#### MATERIAL PROVIDED:

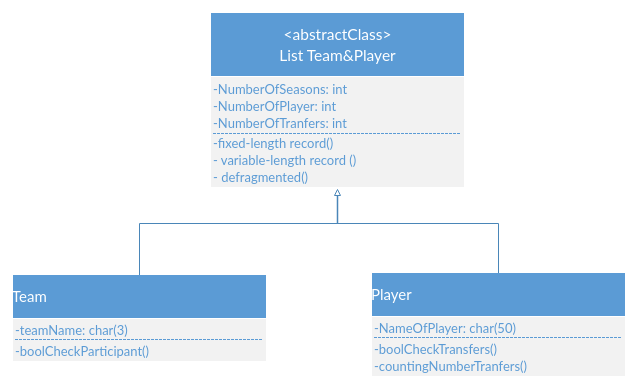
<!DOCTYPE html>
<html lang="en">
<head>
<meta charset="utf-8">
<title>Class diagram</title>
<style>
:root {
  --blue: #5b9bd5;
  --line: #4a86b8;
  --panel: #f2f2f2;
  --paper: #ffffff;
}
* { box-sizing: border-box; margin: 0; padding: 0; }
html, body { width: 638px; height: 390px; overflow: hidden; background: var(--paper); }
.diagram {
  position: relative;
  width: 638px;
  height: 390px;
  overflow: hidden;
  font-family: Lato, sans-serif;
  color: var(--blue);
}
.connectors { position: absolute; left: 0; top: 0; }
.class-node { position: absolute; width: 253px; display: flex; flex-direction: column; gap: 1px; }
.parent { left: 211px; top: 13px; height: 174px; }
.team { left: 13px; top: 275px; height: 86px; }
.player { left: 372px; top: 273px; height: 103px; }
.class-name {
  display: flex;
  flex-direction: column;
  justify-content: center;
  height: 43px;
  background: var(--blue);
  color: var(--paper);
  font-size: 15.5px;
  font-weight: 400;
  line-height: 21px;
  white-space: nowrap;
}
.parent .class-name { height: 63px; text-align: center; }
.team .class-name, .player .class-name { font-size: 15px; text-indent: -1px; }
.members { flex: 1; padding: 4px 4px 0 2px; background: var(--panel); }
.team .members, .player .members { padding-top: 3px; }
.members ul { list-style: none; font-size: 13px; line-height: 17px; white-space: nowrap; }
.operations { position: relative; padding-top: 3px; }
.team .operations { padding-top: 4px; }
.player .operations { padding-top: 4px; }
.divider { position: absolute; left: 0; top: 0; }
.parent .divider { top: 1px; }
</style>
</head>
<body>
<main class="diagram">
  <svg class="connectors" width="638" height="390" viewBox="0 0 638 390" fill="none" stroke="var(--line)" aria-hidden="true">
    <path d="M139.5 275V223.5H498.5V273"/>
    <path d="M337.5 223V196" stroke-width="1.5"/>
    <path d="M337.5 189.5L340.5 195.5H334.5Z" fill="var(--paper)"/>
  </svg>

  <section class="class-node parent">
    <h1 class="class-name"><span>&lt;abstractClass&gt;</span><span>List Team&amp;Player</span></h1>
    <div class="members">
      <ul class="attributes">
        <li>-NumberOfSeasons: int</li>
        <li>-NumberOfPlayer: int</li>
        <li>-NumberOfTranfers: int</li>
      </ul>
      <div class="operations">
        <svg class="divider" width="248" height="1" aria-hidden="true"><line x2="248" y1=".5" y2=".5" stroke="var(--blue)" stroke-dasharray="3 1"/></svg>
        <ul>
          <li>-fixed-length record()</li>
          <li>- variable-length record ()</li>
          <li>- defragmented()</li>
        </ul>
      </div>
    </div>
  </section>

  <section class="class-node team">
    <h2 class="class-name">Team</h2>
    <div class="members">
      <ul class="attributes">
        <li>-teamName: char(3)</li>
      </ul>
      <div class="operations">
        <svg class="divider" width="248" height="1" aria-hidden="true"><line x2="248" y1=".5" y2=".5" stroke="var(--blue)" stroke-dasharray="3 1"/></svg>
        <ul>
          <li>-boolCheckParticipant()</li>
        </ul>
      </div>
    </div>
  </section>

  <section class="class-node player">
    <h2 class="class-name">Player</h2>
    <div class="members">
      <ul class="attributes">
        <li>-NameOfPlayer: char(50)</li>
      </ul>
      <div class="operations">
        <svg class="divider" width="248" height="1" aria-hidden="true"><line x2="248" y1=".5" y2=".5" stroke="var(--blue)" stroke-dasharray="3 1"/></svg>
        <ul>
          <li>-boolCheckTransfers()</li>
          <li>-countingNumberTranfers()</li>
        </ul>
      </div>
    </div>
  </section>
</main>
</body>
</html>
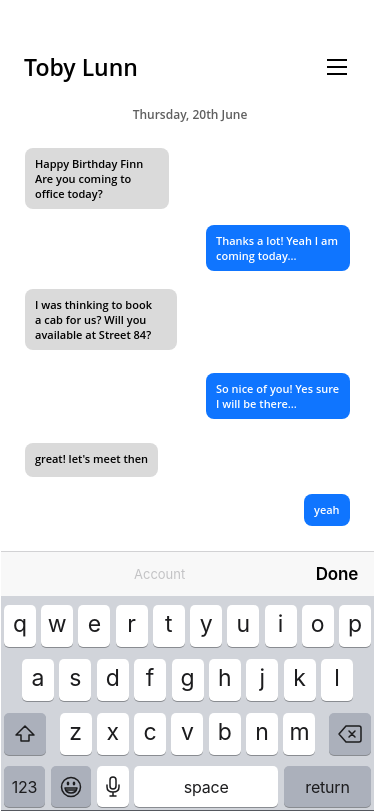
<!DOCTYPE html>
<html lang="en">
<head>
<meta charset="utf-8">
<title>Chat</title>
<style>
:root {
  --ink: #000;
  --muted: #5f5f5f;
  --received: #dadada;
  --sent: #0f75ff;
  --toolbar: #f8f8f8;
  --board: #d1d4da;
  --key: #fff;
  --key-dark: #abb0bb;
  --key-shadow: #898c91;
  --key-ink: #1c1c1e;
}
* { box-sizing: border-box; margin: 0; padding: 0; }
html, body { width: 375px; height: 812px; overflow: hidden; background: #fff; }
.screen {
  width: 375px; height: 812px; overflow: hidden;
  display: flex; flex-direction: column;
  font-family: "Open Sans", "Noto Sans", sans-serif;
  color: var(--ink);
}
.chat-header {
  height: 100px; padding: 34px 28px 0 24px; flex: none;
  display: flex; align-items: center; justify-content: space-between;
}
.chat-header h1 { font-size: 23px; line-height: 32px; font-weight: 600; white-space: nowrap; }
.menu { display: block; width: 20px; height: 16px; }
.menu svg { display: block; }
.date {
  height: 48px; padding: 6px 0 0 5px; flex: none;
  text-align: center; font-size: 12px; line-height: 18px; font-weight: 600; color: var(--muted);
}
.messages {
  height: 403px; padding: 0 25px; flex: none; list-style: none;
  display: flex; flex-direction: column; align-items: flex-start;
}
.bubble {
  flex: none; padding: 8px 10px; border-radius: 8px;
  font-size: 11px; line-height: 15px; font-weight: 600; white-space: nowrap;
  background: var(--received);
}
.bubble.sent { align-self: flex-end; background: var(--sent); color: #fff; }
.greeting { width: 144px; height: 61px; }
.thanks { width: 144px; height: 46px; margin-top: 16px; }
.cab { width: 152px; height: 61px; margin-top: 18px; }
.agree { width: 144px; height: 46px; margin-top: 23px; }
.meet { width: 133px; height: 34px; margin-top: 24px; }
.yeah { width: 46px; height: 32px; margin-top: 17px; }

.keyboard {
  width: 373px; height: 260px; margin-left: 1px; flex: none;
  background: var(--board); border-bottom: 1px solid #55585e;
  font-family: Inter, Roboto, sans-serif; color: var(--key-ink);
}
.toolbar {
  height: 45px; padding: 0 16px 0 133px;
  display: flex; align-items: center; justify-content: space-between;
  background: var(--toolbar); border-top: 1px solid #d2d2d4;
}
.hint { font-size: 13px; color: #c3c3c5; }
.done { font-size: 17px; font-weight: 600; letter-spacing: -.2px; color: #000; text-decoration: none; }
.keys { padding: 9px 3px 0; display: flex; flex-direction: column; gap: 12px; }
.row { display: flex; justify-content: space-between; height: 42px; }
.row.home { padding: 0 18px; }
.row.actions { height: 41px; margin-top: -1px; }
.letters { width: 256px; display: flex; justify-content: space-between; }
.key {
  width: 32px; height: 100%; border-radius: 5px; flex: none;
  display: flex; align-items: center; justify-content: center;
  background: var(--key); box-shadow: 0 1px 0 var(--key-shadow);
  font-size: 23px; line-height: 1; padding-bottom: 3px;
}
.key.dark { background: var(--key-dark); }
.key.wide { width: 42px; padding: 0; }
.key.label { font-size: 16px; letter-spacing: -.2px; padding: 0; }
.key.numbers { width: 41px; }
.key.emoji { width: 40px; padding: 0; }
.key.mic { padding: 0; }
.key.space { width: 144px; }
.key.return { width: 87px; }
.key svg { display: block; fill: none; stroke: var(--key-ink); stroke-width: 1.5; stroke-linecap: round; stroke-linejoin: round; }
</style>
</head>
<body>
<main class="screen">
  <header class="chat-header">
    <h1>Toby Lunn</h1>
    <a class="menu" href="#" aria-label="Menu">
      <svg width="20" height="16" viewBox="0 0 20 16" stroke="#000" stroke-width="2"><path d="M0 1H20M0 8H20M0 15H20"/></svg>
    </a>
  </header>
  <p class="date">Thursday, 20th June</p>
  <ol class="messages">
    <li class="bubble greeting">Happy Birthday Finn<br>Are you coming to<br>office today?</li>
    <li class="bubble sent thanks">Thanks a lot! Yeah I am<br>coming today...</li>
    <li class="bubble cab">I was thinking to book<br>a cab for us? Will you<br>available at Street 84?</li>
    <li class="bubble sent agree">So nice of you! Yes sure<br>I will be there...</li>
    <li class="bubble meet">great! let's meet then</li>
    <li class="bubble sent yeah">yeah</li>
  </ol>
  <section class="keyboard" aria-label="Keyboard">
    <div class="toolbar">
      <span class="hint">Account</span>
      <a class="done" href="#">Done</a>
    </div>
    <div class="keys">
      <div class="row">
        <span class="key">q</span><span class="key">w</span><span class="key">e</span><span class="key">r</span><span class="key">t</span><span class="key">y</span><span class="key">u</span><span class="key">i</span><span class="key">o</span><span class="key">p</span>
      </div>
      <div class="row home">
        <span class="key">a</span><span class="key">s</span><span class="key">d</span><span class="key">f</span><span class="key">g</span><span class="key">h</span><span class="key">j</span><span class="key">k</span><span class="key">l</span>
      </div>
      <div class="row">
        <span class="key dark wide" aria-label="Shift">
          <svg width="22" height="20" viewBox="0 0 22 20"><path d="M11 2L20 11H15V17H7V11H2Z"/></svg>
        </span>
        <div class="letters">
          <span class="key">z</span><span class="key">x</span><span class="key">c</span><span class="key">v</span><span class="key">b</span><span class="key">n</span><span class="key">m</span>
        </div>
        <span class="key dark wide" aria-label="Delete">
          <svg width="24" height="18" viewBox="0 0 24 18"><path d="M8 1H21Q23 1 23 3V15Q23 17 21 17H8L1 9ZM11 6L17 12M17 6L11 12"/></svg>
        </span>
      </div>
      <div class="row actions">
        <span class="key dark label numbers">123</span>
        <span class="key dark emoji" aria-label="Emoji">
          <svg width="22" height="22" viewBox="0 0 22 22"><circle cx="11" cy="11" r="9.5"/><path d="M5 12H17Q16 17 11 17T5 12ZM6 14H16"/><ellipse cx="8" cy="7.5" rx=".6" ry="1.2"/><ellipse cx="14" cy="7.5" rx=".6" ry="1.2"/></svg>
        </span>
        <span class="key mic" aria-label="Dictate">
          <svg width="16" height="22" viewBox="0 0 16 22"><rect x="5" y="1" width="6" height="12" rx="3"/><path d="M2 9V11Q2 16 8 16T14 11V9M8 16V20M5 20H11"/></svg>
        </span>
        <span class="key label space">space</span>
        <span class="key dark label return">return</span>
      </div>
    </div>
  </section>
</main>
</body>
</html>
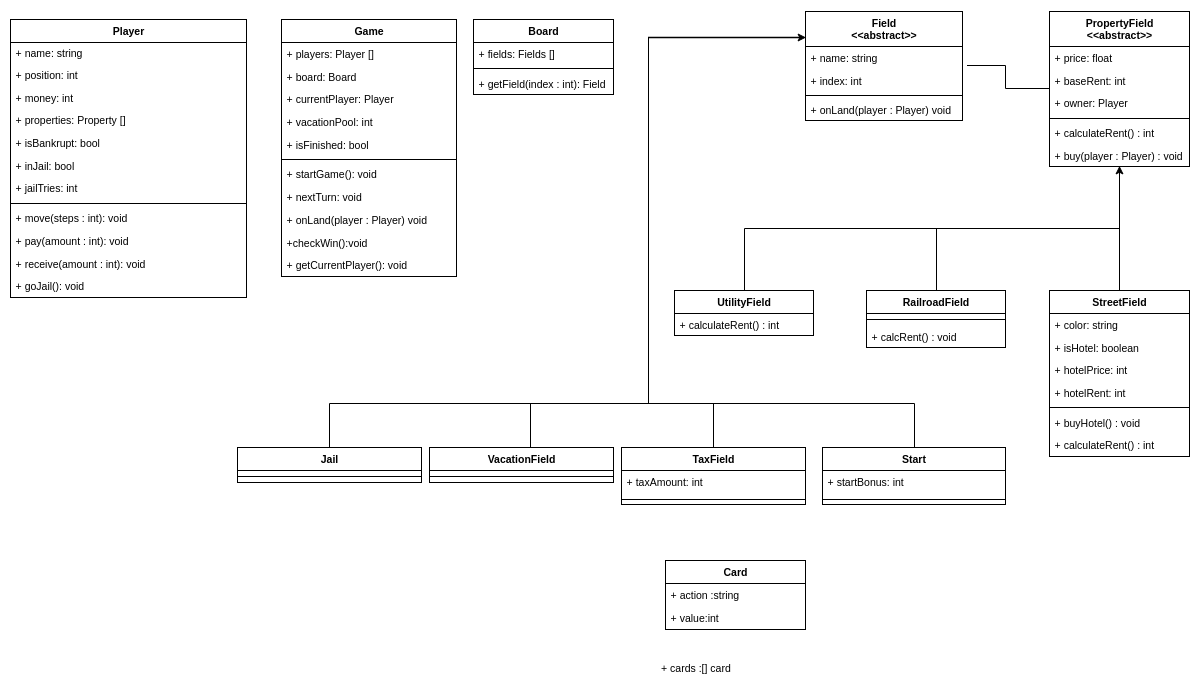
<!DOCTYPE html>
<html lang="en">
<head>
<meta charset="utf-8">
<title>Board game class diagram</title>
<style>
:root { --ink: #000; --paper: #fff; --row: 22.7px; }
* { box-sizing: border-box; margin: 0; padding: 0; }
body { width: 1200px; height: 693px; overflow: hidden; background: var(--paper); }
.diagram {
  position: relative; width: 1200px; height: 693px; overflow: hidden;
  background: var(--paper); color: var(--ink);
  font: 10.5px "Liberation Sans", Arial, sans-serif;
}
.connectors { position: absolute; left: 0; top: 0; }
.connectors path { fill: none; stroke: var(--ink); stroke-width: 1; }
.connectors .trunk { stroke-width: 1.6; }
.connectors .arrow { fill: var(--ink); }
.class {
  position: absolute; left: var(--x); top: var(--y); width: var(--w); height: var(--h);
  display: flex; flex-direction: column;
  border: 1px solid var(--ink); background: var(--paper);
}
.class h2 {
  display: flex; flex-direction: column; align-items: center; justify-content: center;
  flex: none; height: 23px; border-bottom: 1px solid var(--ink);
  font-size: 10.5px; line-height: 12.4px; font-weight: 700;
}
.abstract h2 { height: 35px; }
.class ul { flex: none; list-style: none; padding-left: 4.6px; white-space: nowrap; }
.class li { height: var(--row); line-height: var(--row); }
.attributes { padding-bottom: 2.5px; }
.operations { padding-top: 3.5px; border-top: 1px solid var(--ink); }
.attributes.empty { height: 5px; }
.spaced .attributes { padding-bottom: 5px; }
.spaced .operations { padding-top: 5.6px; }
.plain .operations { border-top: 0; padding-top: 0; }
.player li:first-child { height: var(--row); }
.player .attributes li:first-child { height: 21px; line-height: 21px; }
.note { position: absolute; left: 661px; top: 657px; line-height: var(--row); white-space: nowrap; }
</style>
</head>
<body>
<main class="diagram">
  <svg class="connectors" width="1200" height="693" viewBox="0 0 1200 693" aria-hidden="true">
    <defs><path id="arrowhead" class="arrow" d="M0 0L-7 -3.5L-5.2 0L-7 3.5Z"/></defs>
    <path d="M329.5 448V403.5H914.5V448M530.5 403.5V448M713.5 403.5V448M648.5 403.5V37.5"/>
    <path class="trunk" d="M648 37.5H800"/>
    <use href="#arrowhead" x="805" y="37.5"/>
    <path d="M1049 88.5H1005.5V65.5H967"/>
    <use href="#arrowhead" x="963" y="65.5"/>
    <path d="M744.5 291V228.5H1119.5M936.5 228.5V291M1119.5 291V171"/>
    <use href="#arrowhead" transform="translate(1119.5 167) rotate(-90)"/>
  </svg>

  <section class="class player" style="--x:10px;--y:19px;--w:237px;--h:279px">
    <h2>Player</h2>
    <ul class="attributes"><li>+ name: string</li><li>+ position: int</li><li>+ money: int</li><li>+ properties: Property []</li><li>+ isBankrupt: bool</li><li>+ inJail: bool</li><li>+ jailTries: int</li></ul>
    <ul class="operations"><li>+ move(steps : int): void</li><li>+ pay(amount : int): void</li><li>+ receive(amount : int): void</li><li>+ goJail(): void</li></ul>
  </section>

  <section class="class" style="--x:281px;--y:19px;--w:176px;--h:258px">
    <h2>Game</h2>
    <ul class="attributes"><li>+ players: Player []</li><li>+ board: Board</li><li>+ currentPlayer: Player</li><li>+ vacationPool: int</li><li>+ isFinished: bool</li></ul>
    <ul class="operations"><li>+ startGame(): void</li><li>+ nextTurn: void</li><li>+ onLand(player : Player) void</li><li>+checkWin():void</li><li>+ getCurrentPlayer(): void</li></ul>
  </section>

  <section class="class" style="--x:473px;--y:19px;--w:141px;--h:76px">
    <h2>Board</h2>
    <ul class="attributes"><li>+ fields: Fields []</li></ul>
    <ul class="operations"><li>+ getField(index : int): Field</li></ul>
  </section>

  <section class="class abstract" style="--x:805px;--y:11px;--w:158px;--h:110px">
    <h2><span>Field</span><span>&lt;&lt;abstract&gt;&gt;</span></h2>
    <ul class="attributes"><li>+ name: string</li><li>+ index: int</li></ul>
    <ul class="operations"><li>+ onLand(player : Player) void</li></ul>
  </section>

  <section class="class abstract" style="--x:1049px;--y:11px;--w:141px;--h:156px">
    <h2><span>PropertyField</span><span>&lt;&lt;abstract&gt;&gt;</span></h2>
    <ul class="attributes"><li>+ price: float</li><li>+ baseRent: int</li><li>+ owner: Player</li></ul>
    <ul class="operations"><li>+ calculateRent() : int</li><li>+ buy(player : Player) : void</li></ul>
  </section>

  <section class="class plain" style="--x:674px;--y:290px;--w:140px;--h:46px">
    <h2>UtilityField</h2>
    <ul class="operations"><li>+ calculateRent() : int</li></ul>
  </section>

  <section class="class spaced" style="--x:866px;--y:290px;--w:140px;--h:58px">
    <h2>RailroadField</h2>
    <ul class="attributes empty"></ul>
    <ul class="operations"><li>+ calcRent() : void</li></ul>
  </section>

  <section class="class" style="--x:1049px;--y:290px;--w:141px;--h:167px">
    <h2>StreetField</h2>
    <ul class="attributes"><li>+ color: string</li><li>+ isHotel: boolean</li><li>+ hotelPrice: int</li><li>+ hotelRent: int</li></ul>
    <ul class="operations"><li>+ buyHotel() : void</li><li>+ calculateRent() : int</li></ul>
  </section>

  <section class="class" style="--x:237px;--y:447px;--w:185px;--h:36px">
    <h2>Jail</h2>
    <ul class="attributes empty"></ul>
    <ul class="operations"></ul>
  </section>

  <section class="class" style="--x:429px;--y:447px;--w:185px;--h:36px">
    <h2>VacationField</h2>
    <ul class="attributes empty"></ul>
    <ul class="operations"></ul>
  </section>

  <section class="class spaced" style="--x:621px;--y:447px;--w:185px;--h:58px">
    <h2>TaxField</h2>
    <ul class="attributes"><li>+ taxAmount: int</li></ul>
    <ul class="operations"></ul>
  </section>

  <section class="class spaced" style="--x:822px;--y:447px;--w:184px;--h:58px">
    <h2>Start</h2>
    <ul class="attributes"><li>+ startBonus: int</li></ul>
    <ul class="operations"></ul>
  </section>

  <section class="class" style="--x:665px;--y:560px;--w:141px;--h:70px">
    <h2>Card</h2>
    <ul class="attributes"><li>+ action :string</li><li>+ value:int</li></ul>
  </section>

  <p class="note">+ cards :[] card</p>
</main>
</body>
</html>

#### YOUR OBJECTIVE:
Search the material for the word "block". Each line where it is found must be copied.

#### EXPECTED ANSWER:
.menu { display: block; width: 20px; height: 16px; }
.menu svg { display: block; }
.key svg { display: block; fill: none; stroke: var(--key-ink); stroke-width: 1.5; stroke-linecap: round; stroke-linejoin: round; }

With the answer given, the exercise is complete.